AIM OF THE EXERCISE: Show each line of the data below that has the string "strength" in it.

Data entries
◆ ◆ ◆ ◆ ◆ ◆ ◆

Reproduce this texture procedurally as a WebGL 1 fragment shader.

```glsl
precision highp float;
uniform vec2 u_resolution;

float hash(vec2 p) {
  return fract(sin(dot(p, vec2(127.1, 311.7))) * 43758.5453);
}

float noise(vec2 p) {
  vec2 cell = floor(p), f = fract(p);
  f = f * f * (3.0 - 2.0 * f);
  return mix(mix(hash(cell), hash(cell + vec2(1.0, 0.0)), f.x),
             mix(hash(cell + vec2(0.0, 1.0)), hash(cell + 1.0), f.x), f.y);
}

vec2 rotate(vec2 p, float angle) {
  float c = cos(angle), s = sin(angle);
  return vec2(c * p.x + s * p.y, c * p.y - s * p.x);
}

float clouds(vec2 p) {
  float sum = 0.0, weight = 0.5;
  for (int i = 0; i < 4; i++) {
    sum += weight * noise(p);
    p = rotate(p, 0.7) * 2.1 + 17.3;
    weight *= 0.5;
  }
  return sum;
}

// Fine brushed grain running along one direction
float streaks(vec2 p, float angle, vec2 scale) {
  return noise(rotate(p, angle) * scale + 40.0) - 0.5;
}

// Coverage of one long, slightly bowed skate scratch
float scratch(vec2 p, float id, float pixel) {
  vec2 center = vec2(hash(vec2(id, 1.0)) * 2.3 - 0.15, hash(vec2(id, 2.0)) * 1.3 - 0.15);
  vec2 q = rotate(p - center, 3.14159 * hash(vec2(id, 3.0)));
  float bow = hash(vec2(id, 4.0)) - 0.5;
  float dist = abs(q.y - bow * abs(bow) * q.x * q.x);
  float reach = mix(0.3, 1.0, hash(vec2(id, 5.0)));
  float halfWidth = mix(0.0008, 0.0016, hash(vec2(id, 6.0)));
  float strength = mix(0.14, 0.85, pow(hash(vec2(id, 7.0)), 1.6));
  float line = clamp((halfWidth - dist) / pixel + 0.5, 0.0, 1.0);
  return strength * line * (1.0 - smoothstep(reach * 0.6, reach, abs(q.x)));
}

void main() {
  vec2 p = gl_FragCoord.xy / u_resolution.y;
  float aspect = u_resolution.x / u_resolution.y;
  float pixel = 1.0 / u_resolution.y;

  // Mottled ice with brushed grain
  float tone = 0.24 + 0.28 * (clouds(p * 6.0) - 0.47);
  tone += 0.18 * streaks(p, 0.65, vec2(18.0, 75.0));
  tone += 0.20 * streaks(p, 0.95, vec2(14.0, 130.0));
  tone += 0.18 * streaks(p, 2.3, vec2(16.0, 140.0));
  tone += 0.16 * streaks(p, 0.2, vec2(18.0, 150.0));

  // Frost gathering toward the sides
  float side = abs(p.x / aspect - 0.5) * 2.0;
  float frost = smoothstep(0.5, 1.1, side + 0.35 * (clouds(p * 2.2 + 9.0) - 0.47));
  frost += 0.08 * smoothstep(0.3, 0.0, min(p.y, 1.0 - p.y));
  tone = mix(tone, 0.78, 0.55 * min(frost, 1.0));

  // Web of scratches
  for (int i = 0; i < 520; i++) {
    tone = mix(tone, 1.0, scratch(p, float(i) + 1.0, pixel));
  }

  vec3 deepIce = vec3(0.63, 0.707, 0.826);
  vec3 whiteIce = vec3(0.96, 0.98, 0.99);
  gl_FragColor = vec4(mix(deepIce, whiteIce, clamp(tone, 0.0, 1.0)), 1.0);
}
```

◆ ◆ ◆ ◆ ◆ ◆ ◆

SOLUTION FOR THIS EXERCISE:
  float strength = mix(0.14, 0.85, pow(hash(vec2(id, 7.0)), 1.6));
  return strength * line * (1.0 - smoothstep(reach * 0.6, reach, abs(q.x)));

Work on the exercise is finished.